The Arroyo regime has acknowledged spending half a billion pesos in the highly publicized “pursuit operations” against MILF commanders blamed for atrocities in Central Mindanao. Unfortunately, apart from causing more civilian deaths, displacement and damage to property, the military has little to show for their effort.

Kalinaw Mindanao, a coalition of peace advocates, has decried the “disproportionate war” aimed at capturing or killing two MILF commanders at the expense of half-a-million internally displaced persons. The group says, “the government is barely providing relief services to evacuees and has seemingly turned over this responsibility to foreign aid agencies.”

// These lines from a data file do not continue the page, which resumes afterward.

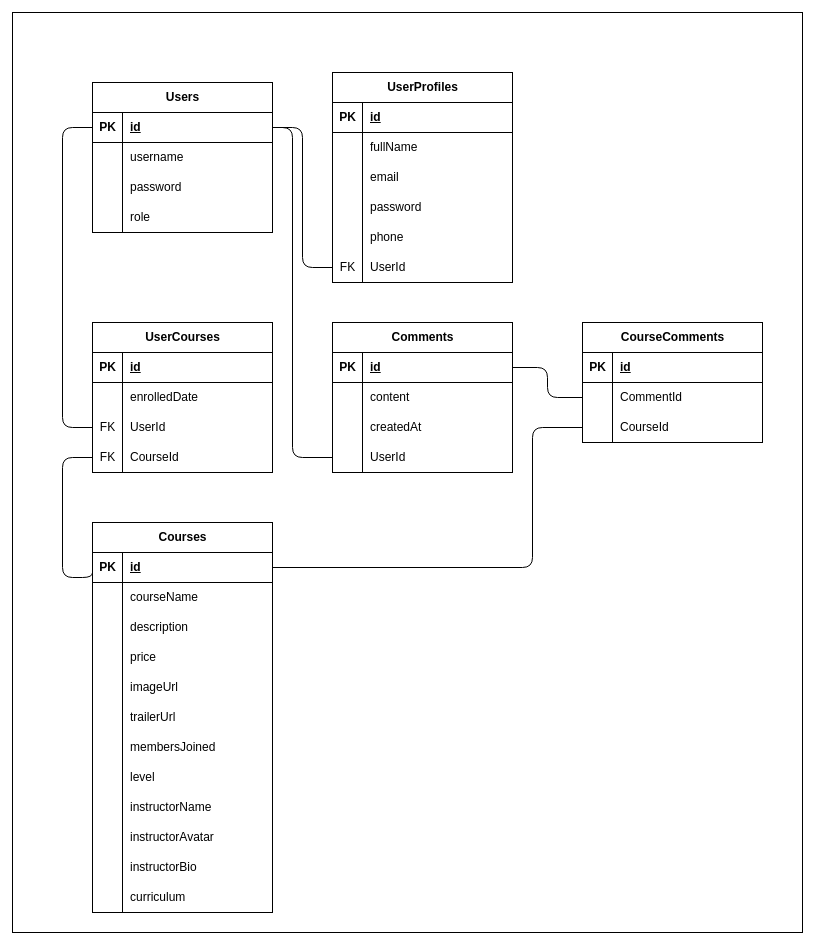
<!DOCTYPE html>
<html lang="en">
<head>
<meta charset="utf-8">
<title>Course platform entity diagram</title>
<style>
  :root { --ink: #000; --paper: #fff; --row: 30px; }
  * { box-sizing: border-box; margin: 0; padding: 0; }
  html, body { width: 815px; height: 945px; overflow: hidden; background: var(--paper); }
  body { position: relative; color: var(--ink); font: 12px/31px "Liberation Sans", Arial, sans-serif; }
  .frame { position: absolute; left: 12px; top: 12px; width: 791px; height: 921px; border: 1px solid var(--ink); }
  .connectors { position: absolute; left: 0; top: 0; fill: none; stroke: var(--ink); stroke-width: 1; }

  .entity { position: absolute; width: 181px; border: 1px solid var(--ink); background: var(--paper); }
  .entity h2 { height: 29px; font-size: 12px; line-height: 29px; text-align: center; }
  .entity li { display: grid; grid-template-columns: 30px 1fr; height: var(--row); list-style: none; }
  .entity .primary { height: 31px; margin-bottom: -1px; border: solid var(--ink); border-width: 1px 0; font-weight: bold; line-height: 29px; }
  .primary span { text-decoration: underline; }
  .entity b { border-right: 1px solid var(--ink); font-weight: inherit; text-align: center; }
  .entity span { padding-left: 7px; }

  .users { left: 92px; top: 82px; }
  .user-profiles { left: 332px; top: 72px; }
  .user-courses { left: 92px; top: 322px; }
  .comments { left: 332px; top: 322px; }
  .course-comments { left: 582px; top: 322px; }
  .courses { left: 92px; top: 522px; }
</style>
</head>
<body>
<main class="frame" aria-hidden="true"></main>

<section class="entity users">
  <h2>Users</h2>
  <ul>
    <li class="primary"><b>PK</b><span>id</span></li>
    <li><b></b><span>username</span></li>
    <li><b></b><span>password</span></li>
    <li><b></b><span>role</span></li>
  </ul>
</section>

<section class="entity user-profiles">
  <h2>UserProfiles</h2>
  <ul>
    <li class="primary"><b>PK</b><span>id</span></li>
    <li><b></b><span>fullName</span></li>
    <li><b></b><span>email</span></li>
    <li><b></b><span>password</span></li>
    <li><b></b><span>phone</span></li>
    <li><b>FK</b><span>UserId</span></li>
  </ul>
</section>

<section class="entity user-courses">
  <h2>UserCourses</h2>
  <ul>
    <li class="primary"><b>PK</b><span>id</span></li>
    <li><b></b><span>enrolledDate</span></li>
    <li><b>FK</b><span>UserId</span></li>
    <li><b>FK</b><span>CourseId</span></li>
  </ul>
</section>

<section class="entity comments">
  <h2>Comments</h2>
  <ul>
    <li class="primary"><b>PK</b><span>id</span></li>
    <li><b></b><span>content</span></li>
    <li><b></b><span>createdAt</span></li>
    <li><b></b><span>UserId</span></li>
  </ul>
</section>

<section class="entity course-comments">
  <h2>CourseComments</h2>
  <ul>
    <li class="primary"><b>PK</b><span>id</span></li>
    <li><b></b><span>CommentId</span></li>
    <li><b></b><span>CourseId</span></li>
  </ul>
</section>

<section class="entity courses">
  <h2>Courses</h2>
  <ul>
    <li class="primary"><b>PK</b><span>id</span></li>
    <li><b></b><span>courseName</span></li>
    <li><b></b><span>description</span></li>
    <li><b></b><span>price</span></li>
    <li><b></b><span>imageUrl</span></li>
    <li><b></b><span>trailerUrl</span></li>
    <li><b></b><span>membersJoined</span></li>
    <li><b></b><span>level</span></li>
    <li><b></b><span>instructorName</span></li>
    <li><b></b><span>instructorAvatar</span></li>
    <li><b></b><span>instructorBio</span></li>
    <li><b></b><span>curriculum</span></li>
  </ul>
</section>

<svg class="connectors" width="815" height="945" viewBox="0 0 815 945" role="img" aria-label="Relations between the tables">
  <g transform="translate(.5 .5)">
    <path id="users-to-user-courses" d="M92 127H72Q62 127 62 137V417Q62 427 72 427H92"/>
    <path id="users-to-user-profiles" d="M272 127H292Q302 127 302 137V257Q302 267 312 267H332"/>
    <path id="users-to-comments" d="M272 127H282Q292 127 292 137V447Q292 457 302 457H332"/>
    <path id="comments-to-course-comments" d="M512 367H537Q547 367 547 377V387Q547 397 557 397H582"/>
    <path id="courses-to-course-comments" d="M272 567H522Q532 567 532 557V437Q532 427 542 427H582"/>
    <path id="user-courses-to-courses" d="M92 457H72Q62 457 62 467V567Q62 577 72 577H82Q92 577 92 572V567"/>
  </g>
</svg>
</body>
</html>
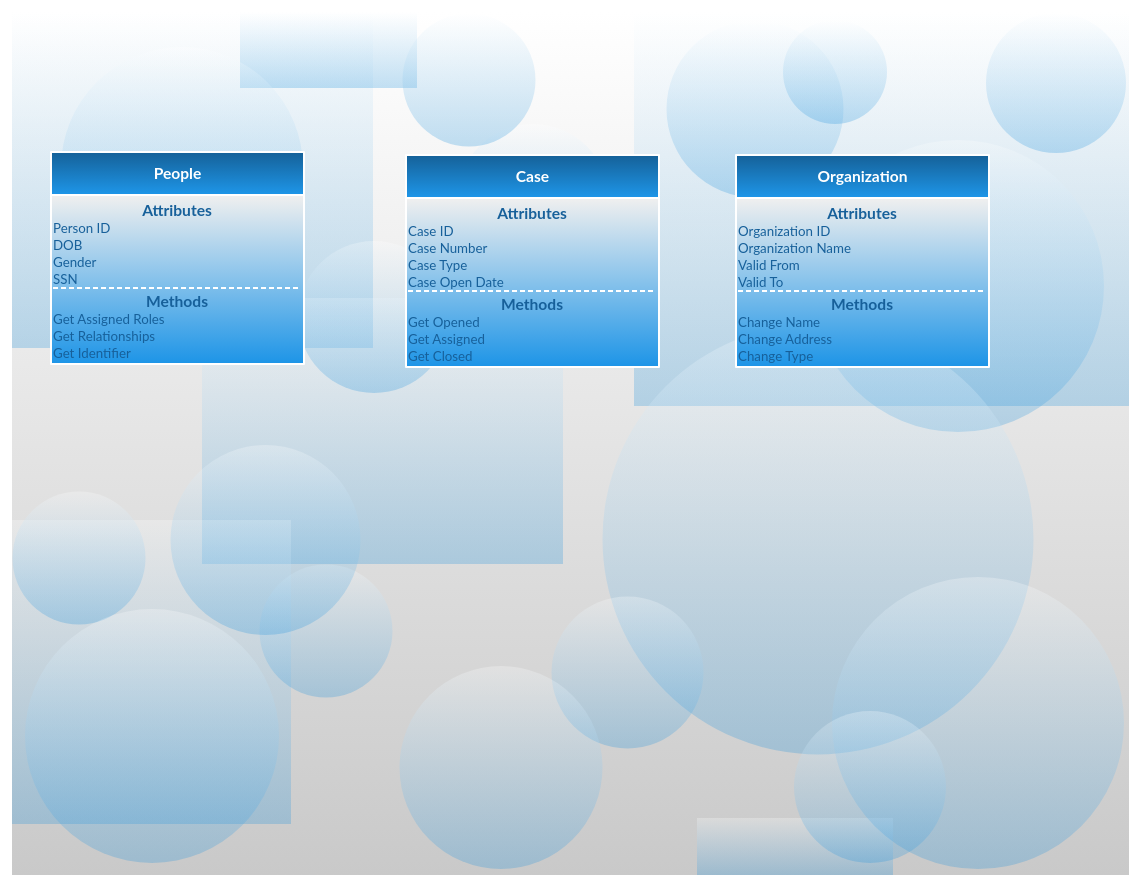
<!DOCTYPE html>
<html lang="en">
<head>
<meta charset="utf-8">
<title>Class diagram: People, Case, Organization</title>
<style>
  :root {
    --paper: #ffffff;
    --ink: #17609a;
    --navy: #15629a;
    --blue: #1e95e7;
    --mist: #efefef;
    --bubble: #2594dc;
  }
  * { box-sizing: border-box; margin: 0; padding: 0; }
  html, body { width: 1141px; height: 887px; overflow: hidden; background: var(--paper); }
  .diagram {
    position: relative;
    width: 1141px;
    height: 887px;
    overflow: hidden;
    font-family: Lato, sans-serif;
    color: var(--ink);
  }
  .backdrop { position: absolute; inset: 0; display: block; }
  .class-node {
    position: absolute;
    width: 255px;
    height: 214px;
    display: flex;
    flex-direction: column;
    border: 2px solid var(--paper);
    border-radius: 1px;
  }
  .people { left: 50px; top: 151px; }
  .case { left: 405px; top: 154px; }
  .organization { left: 735px; top: 154px; }
  .class-name {
    height: 43px;
    flex: none;
    border-bottom: 2px solid var(--paper);
    background: linear-gradient(var(--navy), var(--blue));
    color: var(--paper);
    font-size: 15.6px;
    font-weight: 700;
    line-height: 41px;
    text-align: center;
  }
  .members {
    flex: 1;
    padding: 4px 2px 0 1px;
    background: linear-gradient(var(--mist), var(--blue));
  }
  h3 {
    font-size: 15.6px;
    font-weight: 700;
    line-height: 20px;
    text-align: center;
  }
  ul { list-style: none; font-size: 13.3px; line-height: 17px; white-space: nowrap; }
  .divider {
    height: 2px;
    width: 245px;
    margin: -1px 0 3px;
    background: repeating-linear-gradient(90deg, var(--paper) 0 5px, transparent 5px 8px);
  }
  .divider + h3 { line-height: 19px; }
</style>
</head>
<body>
<main class="diagram">
  <svg class="backdrop" width="1141" height="887" viewBox="0 0 1141 887" aria-hidden="true">
    <defs>
      <linearGradient id="sheet" x1="0" y1="0" x2="0" y2="1">
        <stop offset="0" stop-color="#ffffff"/>
        <stop offset="1" stop-color="#c9c9c9"/>
      </linearGradient>
      <linearGradient id="glass" x1="0" y1="0" x2="0" y2="1">
        <stop offset="0" stop-color="#ffffff" stop-opacity=".27"/>
        <stop offset="1" stop-color="#2594dc" stop-opacity=".27"/>
      </linearGradient>
    </defs>
    <rect x="12" y="12" width="1117" height="863" fill="url(#sheet)"/>
    <g fill="url(#glass)">
      <rect x="12" y="12" width="361" height="336"/>
      <rect x="240" y="12" width="177" height="76"/>
      <rect x="634" y="12" width="495" height="394"/>
      <rect x="202" y="298" width="361" height="266"/>
      <rect x="12" y="520" width="279" height="304"/>
      <rect x="697" y="818" width="196" height="57"/>
      <circle cx="182" cy="168" r="121"/>
      <circle cx="533" cy="200" r="76"/>
      <circle cx="469" cy="80" r="66.5"/>
      <circle cx="374" cy="317" r="76"/>
      <circle cx="755" cy="109" r="88.5"/>
      <circle cx="835" cy="72" r="52"/>
      <circle cx="1056" cy="83" r="70"/>
      <circle cx="958" cy="286" r="146"/>
      <circle cx="818" cy="539" r="215.5"/>
      <circle cx="978" cy="723" r="146"/>
      <circle cx="870" cy="787" r="76"/>
      <circle cx="627.5" cy="672.5" r="76"/>
      <circle cx="501" cy="767.5" r="101.5"/>
      <circle cx="326" cy="631" r="66.5"/>
      <circle cx="265.5" cy="540" r="95"/>
      <circle cx="79" cy="558" r="66.5"/>
      <circle cx="152" cy="736" r="127"/>
    </g>
  </svg>

  <section class="class-node people">
    <h2 class="class-name">People</h2>
    <div class="members">
      <h3>Attributes</h3>
      <ul>
        <li>Person ID</li>
        <li>DOB</li>
        <li>Gender</li>
        <li>SSN</li>
      </ul>
      <div class="divider"></div>
      <h3>Methods</h3>
      <ul>
        <li>Get Assigned Roles</li>
        <li>Get Relationships</li>
        <li>Get Identifier</li>
      </ul>
    </div>
  </section>

  <section class="class-node case">
    <h2 class="class-name">Case</h2>
    <div class="members">
      <h3>Attributes</h3>
      <ul>
        <li>Case ID</li>
        <li>Case Number</li>
        <li>Case Type</li>
        <li>Case Open Date</li>
      </ul>
      <div class="divider"></div>
      <h3>Methods</h3>
      <ul>
        <li>Get Opened</li>
        <li>Get Assigned</li>
        <li>Get Closed</li>
      </ul>
    </div>
  </section>

  <section class="class-node organization">
    <h2 class="class-name">Organization</h2>
    <div class="members">
      <h3>Attributes</h3>
      <ul>
        <li>Organization ID</li>
        <li>Organization Name</li>
        <li>Valid From</li>
        <li>Valid To</li>
      </ul>
      <div class="divider"></div>
      <h3>Methods</h3>
      <ul>
        <li>Change Name</li>
        <li>Change Address</li>
        <li>Change Type</li>
      </ul>
    </div>
  </section>
</main>
</body>
</html>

The aftermath of government’s scuttling of the MOA-AD is continuing war and greater human suffering resulting from the insecure situation of displaced families and entire communities. They have been forced to virtually abandon their farms and homes. Their children cannot go to school as most of these serve as evacuation centers.

Then there is the constant fear of the Moros that they would be branded “terrorist” with the subsequent terrifying consequences.

The danger that the root causes fueling the armed conflict will again be papered over and the resort once more to the failed militarist solution is real. The Arroyo regime appears hell bent on obliterating whatever gains have been achieved in 11 years of negotiations with the MILF.

The impending impact of the global financial and economic crisis portends further economic hardships and greater misery for the Filipino people. But for those living in war-torn areas such as in Muslim Mindanao, the adverse effects are bound to be amplified by military offensives and consequent human rights and international humanitarian law violations.

As if to add insult to injury, there is strong evidence of growing US involvement in military campaigns and operations against the MILF, a revolutionary organization that is not even officially tagged by the US as a "foreign terrorist organization".

The longer the Arroyo regime tries to put off dealing with the issues of the Bangsa Moro's ancestral domain and right to self-determination, the more it will inflict suffering and misery on the Moro people, and the more they will be forced to fight back to survive. The time will come when the government will be forced to go back to the negotiating table and honor its own signature on the MOA-AD. #